BHUBANESWAR: Indian corporates are unprepared to deal with emerging risks due to unavailability of skilled risk management professionals, non-involvement of seniors and inadequate budget and resources, a survey by consultancy firm Deloitte Touche Tohmatsu has shown.
The top three risks for the companies in the next three years pertain to technology disruptions, cyber security and regulatory risks.
“When leaders of organisations were asked how well the cyber security and technology related risks are currently managed, 64 per cent responded that it is either ‘inadequate’ or ‘needs improvement’,” the report stated. This insight is further substantiated with the fact that only 35 per cent of the organisations had a high involvement of Board of Directors in risk management, while many are still traditionally conditioned to approach risks with a reactive attitude.
The findings also suggest that 12 per cent of the organisations did not have a well-defined risk management strategy and 27 per cent were unsure of their risk management strategies.
“This essentially means that there needs to be a shift from being risk-averse to risk-aware, with the power of innovation,” said Rohit Mahajan, president, risk advisory, Deloitte India. He added that the changing trend demonstrates that with digital transformation, organisations will now need to redefine strategies as they become susceptible to multiple threats.

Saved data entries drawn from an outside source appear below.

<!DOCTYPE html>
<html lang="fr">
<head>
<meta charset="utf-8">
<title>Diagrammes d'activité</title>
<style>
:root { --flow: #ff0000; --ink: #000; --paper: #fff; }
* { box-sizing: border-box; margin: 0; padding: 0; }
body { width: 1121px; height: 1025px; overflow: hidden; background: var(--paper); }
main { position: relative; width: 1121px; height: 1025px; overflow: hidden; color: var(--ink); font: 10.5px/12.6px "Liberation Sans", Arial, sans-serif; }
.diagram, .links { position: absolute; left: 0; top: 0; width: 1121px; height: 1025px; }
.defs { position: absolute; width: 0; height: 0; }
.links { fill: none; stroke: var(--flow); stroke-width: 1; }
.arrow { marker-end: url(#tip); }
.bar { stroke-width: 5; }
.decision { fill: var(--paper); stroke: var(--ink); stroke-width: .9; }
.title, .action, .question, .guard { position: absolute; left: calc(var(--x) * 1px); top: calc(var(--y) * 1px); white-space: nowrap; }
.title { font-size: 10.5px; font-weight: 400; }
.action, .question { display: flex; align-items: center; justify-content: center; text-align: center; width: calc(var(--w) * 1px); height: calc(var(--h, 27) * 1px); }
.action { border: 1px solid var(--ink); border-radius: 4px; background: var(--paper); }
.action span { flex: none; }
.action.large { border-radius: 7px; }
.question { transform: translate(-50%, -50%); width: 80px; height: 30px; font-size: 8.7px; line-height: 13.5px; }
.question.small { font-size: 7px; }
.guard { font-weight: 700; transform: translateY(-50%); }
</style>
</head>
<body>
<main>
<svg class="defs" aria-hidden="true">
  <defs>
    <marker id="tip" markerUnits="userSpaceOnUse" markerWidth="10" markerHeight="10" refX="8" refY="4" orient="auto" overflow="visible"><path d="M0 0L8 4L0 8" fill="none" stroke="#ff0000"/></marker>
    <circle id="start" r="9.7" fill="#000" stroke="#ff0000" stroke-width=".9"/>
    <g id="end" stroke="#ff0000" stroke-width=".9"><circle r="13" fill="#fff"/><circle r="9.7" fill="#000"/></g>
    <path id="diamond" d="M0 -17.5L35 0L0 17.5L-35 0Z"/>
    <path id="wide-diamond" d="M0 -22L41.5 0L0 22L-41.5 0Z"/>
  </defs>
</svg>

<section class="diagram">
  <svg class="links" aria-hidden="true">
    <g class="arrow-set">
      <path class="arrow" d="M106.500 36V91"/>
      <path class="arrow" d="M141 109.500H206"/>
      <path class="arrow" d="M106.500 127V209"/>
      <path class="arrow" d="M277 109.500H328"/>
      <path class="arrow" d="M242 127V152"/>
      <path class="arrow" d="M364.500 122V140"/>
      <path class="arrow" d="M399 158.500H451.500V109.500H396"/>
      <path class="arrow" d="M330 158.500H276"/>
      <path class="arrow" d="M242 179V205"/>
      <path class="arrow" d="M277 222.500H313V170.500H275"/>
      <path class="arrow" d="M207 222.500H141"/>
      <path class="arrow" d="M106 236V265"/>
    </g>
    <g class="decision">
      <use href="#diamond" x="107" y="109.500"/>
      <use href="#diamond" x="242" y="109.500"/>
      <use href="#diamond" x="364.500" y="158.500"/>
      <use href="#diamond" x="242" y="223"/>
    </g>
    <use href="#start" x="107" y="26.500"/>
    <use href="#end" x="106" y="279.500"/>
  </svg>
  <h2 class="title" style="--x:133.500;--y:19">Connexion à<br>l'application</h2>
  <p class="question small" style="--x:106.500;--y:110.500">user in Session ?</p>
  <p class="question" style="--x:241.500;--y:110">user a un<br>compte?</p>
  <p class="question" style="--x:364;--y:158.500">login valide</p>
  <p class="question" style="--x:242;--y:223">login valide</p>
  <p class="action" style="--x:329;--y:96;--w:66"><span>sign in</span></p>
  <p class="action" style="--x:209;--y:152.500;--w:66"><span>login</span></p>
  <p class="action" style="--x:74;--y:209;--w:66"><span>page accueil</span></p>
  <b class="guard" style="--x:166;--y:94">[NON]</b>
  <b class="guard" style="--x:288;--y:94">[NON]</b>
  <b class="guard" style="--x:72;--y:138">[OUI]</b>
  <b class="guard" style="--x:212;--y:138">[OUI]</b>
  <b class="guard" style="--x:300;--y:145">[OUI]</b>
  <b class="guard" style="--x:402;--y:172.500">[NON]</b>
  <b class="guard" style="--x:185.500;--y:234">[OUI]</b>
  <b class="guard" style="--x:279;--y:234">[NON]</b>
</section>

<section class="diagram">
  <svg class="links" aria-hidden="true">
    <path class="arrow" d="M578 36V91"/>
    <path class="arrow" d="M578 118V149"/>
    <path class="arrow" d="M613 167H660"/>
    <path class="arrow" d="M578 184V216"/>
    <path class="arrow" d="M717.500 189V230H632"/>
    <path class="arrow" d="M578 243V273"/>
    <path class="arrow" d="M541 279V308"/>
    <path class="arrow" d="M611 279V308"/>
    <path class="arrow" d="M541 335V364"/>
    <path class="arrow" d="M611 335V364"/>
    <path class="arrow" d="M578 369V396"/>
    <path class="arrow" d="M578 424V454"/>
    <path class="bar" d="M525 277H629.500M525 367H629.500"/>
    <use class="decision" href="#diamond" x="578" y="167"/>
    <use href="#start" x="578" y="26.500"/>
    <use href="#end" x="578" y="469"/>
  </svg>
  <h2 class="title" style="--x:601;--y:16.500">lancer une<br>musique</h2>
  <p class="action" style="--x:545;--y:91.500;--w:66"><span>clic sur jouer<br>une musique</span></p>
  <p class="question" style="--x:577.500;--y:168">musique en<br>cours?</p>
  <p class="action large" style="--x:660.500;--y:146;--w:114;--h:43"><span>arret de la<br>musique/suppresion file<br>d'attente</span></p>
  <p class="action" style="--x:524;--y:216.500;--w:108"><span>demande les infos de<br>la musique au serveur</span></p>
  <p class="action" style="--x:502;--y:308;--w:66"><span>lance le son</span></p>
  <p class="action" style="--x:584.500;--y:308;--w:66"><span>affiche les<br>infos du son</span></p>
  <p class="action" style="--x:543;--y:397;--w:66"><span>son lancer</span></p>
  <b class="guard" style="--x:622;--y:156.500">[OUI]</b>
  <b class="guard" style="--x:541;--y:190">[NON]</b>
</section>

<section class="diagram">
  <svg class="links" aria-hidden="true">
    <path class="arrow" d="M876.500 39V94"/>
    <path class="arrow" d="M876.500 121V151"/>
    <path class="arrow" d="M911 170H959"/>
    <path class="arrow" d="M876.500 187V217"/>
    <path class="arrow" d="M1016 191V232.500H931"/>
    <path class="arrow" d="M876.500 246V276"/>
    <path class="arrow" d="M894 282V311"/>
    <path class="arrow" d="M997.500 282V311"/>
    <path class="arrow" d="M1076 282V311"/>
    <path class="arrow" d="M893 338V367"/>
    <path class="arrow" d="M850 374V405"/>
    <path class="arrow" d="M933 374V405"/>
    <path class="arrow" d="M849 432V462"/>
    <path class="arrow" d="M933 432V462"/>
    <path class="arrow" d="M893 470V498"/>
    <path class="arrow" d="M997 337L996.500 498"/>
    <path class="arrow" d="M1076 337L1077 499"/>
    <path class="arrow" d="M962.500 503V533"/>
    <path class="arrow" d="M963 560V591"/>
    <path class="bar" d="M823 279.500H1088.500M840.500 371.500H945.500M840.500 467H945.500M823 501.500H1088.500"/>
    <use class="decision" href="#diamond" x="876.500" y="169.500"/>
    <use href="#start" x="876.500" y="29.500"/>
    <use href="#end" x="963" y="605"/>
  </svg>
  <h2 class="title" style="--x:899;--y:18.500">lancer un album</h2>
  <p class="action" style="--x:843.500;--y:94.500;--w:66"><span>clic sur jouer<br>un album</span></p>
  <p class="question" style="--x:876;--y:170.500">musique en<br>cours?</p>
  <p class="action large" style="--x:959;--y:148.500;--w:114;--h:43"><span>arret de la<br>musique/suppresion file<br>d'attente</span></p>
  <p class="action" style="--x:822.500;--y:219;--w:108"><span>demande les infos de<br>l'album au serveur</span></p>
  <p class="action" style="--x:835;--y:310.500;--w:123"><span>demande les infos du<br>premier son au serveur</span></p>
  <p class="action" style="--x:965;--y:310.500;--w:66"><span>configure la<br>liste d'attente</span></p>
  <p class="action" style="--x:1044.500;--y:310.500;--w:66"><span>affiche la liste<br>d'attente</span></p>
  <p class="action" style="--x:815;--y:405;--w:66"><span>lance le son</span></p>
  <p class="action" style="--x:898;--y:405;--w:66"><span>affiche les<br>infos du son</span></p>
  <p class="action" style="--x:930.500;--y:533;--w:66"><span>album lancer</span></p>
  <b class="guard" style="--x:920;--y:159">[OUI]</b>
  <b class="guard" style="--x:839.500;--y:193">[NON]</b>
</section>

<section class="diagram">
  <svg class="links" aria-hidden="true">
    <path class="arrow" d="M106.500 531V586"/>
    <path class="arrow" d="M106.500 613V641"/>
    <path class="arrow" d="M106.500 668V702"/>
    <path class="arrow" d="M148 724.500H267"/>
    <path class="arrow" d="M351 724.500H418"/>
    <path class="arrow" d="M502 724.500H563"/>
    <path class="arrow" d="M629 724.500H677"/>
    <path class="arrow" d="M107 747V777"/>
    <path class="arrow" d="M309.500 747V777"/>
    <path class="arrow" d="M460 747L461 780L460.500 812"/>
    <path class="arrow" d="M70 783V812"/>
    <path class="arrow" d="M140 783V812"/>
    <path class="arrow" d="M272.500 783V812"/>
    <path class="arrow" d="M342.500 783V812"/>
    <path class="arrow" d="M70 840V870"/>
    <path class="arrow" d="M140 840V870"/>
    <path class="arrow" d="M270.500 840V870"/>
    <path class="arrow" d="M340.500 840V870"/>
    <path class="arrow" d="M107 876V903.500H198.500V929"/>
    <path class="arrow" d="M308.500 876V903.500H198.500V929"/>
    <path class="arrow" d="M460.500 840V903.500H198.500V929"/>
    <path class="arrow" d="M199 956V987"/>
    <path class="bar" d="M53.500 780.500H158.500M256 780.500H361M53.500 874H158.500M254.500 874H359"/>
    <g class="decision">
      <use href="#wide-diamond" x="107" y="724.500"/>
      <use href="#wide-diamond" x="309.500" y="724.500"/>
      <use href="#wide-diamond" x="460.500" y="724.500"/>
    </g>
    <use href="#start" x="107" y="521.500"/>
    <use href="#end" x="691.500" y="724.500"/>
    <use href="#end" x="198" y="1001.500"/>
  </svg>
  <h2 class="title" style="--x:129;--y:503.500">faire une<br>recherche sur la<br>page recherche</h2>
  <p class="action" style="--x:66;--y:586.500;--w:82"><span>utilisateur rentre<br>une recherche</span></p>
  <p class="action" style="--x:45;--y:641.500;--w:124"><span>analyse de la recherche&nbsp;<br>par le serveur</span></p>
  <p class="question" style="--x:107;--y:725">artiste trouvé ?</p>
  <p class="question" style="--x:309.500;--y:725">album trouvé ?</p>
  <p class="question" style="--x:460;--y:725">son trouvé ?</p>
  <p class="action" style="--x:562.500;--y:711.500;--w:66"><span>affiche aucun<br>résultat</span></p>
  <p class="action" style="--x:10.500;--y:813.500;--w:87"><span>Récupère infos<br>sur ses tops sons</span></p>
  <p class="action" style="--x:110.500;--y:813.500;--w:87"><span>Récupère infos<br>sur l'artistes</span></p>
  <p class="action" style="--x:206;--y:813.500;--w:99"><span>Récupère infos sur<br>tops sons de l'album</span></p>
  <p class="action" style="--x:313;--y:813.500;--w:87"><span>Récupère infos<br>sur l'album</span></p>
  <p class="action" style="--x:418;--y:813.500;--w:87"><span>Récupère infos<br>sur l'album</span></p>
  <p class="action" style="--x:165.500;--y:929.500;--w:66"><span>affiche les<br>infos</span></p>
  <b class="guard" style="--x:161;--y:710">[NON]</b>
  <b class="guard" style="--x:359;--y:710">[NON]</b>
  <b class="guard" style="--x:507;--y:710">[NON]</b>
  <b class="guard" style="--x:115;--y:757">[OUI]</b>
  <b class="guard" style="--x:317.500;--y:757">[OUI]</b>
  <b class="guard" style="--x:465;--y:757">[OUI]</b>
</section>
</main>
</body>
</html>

While they agree on the top risks, there exists a divide on the viewpoint on risk management. While 44 per cent of businesses harness risks to find future opportunities and drive returns, 36 per cent use risk management with an aim to drive compliance and prevent losses. Meanwhile, there is a growing demand for a dedicated Chief Risk Officer (CRO) position with changing dynamics and speed of business delivery, the report stated. “Although, 39 per cent of the organisations mentioned that risk management is the responsibility of each business/function and there is no separate CRO role,” it added.